One of the most loved features of FlatOut is the selection of mini-games that basically see you attempting to propel the driver of the car out of the windscreen in order to score points. FlatOut 2 takes this basic mechanic and introduces a crash theme park of sorts, which features twelve mini-games that are sure to break some bones. The basic premise behind each game is the same, with you having to release the driver from the car at an angle up to 90 degrees..
The first mini-game, and one of the most addictive of the twelve, is a take on Curling, the famous Winter Olympic sport. While I've never seen a curling stone be thrown in the air, the key is to launch the driver from the car at a fairly shallow angle and with enough speed to slide across the target and into the centre zone. Next up is the High Jump, which isn't as similar to the sport as the name suggests. Instead of having to clear a bar of a set height, a wall with height markers is placed at the end of a field. You have to try and blast the driver into this wall, hitting it as high up as possible. The Curling and High Jump aren't made easier due to a tricky run up that makes a fast and square launch pretty tricky.
'The first mini-game, and one of the most addictive of the twelve, is a take on Curling, the famous Winter Olympic sport.'
Stone-Skipping, if you can't guess, is a take on the classic waterside activity. This being FlatOut, the stone is replaced by a helpless driver, who must be propelled out the windscreen and then nudged each time he touches the water's surface. Ring of Fire gives you a short run-up to navigate, before your guy is fired headfirst through a series of fiery rings. It's at about this point through the mini-games that you start to realise the extreme nature of what you're doing, with the driver twitching in a heap on the ground (whether due to a physics glitch or intentional, it made me laugh).
Darts is a recreation of the pub game, but the current version doesn't play out like a proper game of darts, which is a tad disappointing and lessens its value as a multiplayer mini-game. In fact, most of the mini-games are based on sports, with fairly crude representations of Bowling, Ski jumping, American Football, Basketball, Baseball and Football all being included.

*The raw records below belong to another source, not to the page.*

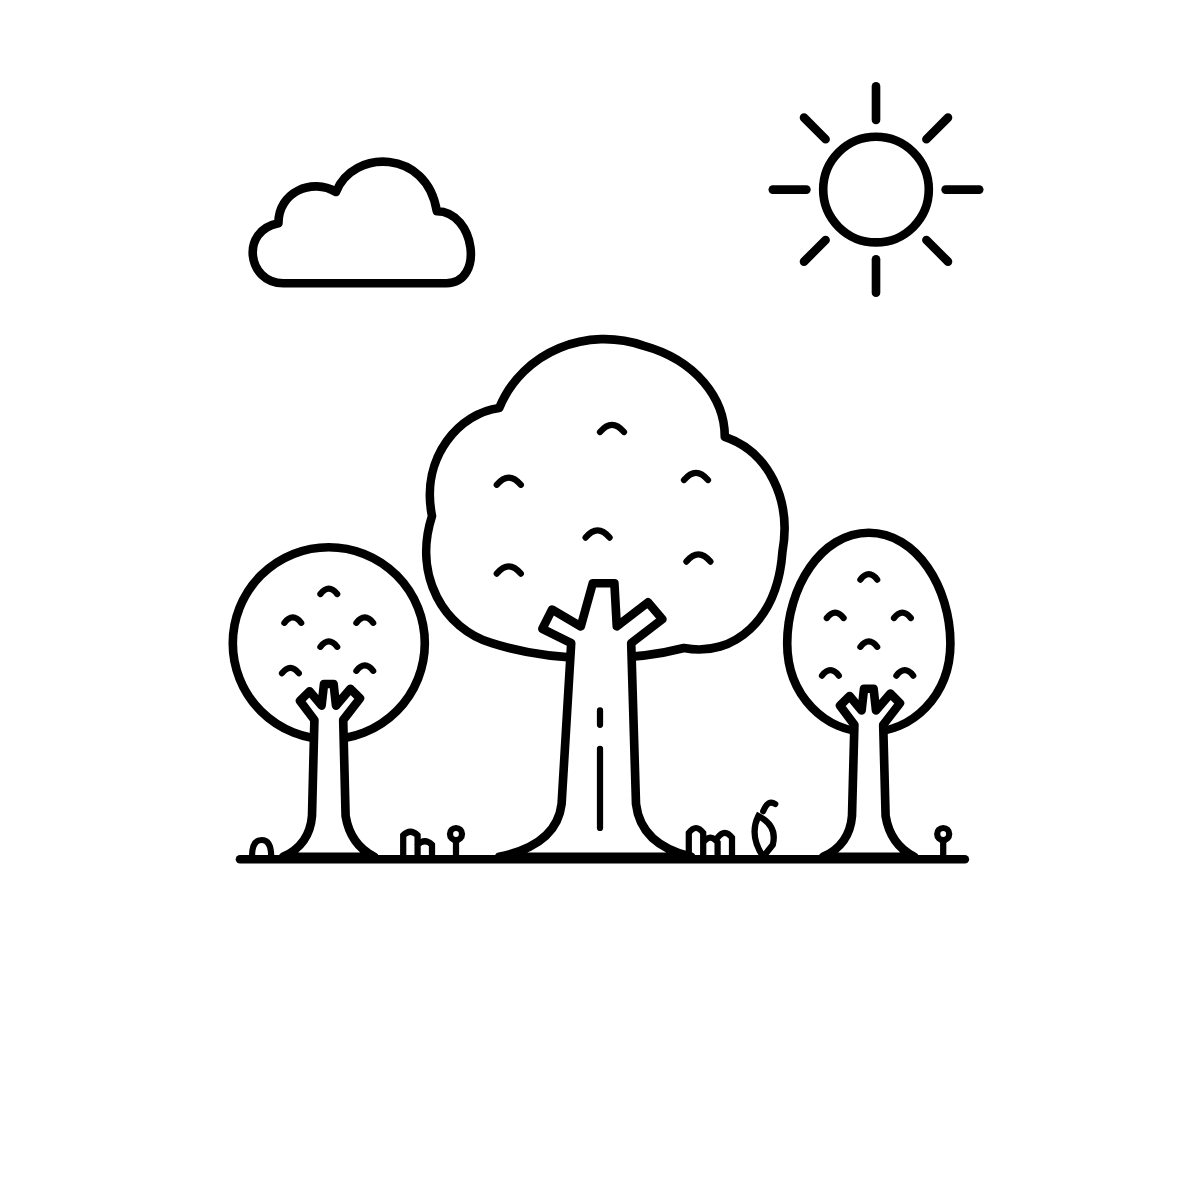
<!DOCTYPE html>
<html lang="en">
<head>
<meta charset="utf-8">
<title>Park Landscape</title>
<link rel="stylesheet" href="https://fonts.googleapis.com/css2?family=Inter&display=swap">
<style>
  :root {
    --paper: #ffffff;
    --ink: #000000;
  }
  html, body {
    margin: 0;
    padding: 0;
    overflow: hidden;
    background: var(--paper);
    font-family: "Inter", sans-serif;
  }
  .park-scene {
    display: block;
    width: 1200px;
    height: 1200px;
  }
  .line {
    fill: var(--paper);
    stroke: var(--ink);
    stroke-width: 3.6;
    stroke-linecap: round;
    stroke-linejoin: round;
  }
  .stroke-only {
    fill: none;
    stroke: var(--ink);
    stroke-width: 3.6;
    stroke-linecap: round;
    stroke-linejoin: round;
  }
  .thin {
    fill: none;
    stroke: var(--ink);
    stroke-width: 2.6;
    stroke-linecap: round;
  }
</style>
</head>
<body>
<svg class="park-scene" viewBox="0 0 500 500" role="img" aria-label="Line drawing of three trees under a cloud and sun">
  <defs>
    <path id="leaf-arc" d="M-5,2 Q0,-4 5,2"/>
    <path id="leaf-arc-small" d="M-3.5,1.5 Q0,-3 3.5,1.5"/>
  </defs>

  <g class="cloud">
    <path class="line" d="M118,118 C103,118 100,96 116,93 C116,80 130,74 140,80 C147,62 178,62 182,88 C198,88 202,118 186,118 Z"/>
  </g>

  <g class="sun">
    <circle class="stroke-only" cx="365" cy="79" r="22"/>
    <g class="stroke-only">
      <line x1="365" y1="36" x2="365" y2="50"/>
      <line x1="365" y1="108" x2="365" y2="122"/>
      <line x1="322" y1="79" x2="336" y2="79"/>
      <line x1="394" y1="79" x2="408" y2="79"/>
      <line x1="335" y1="49" x2="344" y2="58"/>
      <line x1="386" y1="100" x2="395" y2="109"/>
      <line x1="395" y1="49" x2="386" y2="58"/>
      <line x1="344" y1="100" x2="335" y2="109"/>
    </g>
  </g>

  <g class="tree-left">
    <circle class="line" cx="137" cy="268" r="40"/>
    <path class="line" d="M118,357 Q129,352 130,340 L131,300 L125,292 L129,288 L134,294 L135,285 L139,285 L140,294 L146,287 L150,291 L143,300 L144,340 Q146,352 156,357 Z"/>
    <g class="thin">
      <use href="#leaf-arc-small" x="137" y="246"/>
      <use href="#leaf-arc-small" x="122" y="258"/>
      <use href="#leaf-arc-small" x="152" y="258"/>
      <use href="#leaf-arc-small" x="137" y="268"/>
      <use href="#leaf-arc-small" x="121" y="279"/>
      <use href="#leaf-arc-small" x="152" y="278"/>
    </g>
  </g>

  <g class="tree-right">
    <path class="line" d="M362,222 C382,222 396,245 396,268 C396,290 380,305 362,305 C344,305 328,290 328,268 C328,245 342,222 362,222 Z"/>
    <path class="line" d="M343,357 Q354,352 355,340 L356,302 L350,294 L354,290 L359,296 L360,287 L364,287 L365,296 L371,289 L375,293 L368,302 L369,340 Q371,352 381,357 Z"/>
    <g class="thin">
      <use href="#leaf-arc-small" x="362" y="240"/>
      <use href="#leaf-arc-small" x="348" y="256"/>
      <use href="#leaf-arc-small" x="376" y="256"/>
      <use href="#leaf-arc-small" x="362" y="268"/>
      <use href="#leaf-arc-small" x="346" y="280"/>
      <use href="#leaf-arc-small" x="377" y="280"/>
    </g>
  </g>

  <g class="tree-center">
    <path class="line" d="M205,268 C185,262 172,240 180,215 C175,190 192,172 208,170 C218,146 245,136 268,144 C290,150 302,166 302,182 C320,188 330,208 326,230 C324,258 306,274 285,270 C262,276 230,276 205,268 Z"/>
    <path class="line" d="M208,357 Q232,352 234,335 L238,268 L226,262 L230,254 L242,261 L247,243 L256,243 L257,261 L270,251 L276,258 L263,268 L265,335 Q267,352 288,357 Z"/>
    <line class="thin" x1="250" y1="312" x2="250" y2="345"/>
    <line class="thin" x1="250" y1="296" x2="250" y2="302"/>
    <g class="thin">
      <use href="#leaf-arc" x="255" y="178"/>
      <use href="#leaf-arc" x="212" y="200"/>
      <use href="#leaf-arc" x="290" y="198"/>
      <use href="#leaf-arc" x="249" y="222"/>
      <use href="#leaf-arc" x="212" y="237"/>
      <use href="#leaf-arc" x="291" y="232"/>
    </g>
  </g>

  <g class="ground-details thin">
    <path d="M105,357 Q105,350 109,350 Q113,350 113,357"/>
    <path d="M168,357 L168,348 Q171,345 174,348 L174,357 M174,352 Q177,349 180,352 L180,357"/>
    <path d="M190,357 L190,350"/>
    <circle cx="190" cy="347.5" r="2.5"/>
    <path d="M287,357 L287,347 Q290,343 293,347 L293,357 M293,351 Q296,347 299,351 L299,357 M299,349 Q302,345 305,349 L305,357"/>
    <path d="M318,357 Q312,348 316,340 Q324,344 322,352 Z"/>
    <path d="M318,338 Q320,333 323,335"/>
    <path d="M393,357 L393,350"/>
    <circle cx="393" cy="347.5" r="2.5"/>
  </g>

  <line class="stroke-only" x1="100" y1="358" x2="402" y2="358"/>
</svg>
</body>
</html>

Unfortunately, a number of these are far too simple (Football and Ski jumping in particular), but they're still good fun if played with friends as part of a set of mini-games.
As well as mini-games, FlatOut 2 includes six destruction derby arenas, six racing arenas and three Nascar circuits. The derby arenas are a great way to showcase the game's advanced damage and physics models. Car parts go flying and high speed crashes will send opponent vehicles spinning through the air. The game as a whole is looking very nice indeed, with a slightly unstable frame rate and some pop-up being the only real blemishes I've seen in this Xbox build of the game.
With FlatOut 2 the developers seem to have taken what made the first game so enjoyable and run with it. It's not going to win any awards for originality, but it's not trying to be a genre breaking title. The driving model is a little too twitchy for my liking at the moment, but hopefully this can be tightened up before the game ships. If you fancy a straightforward, no holds barred, all-action racer, FlatOut 2 might just deliver the goods when it's released later this summer.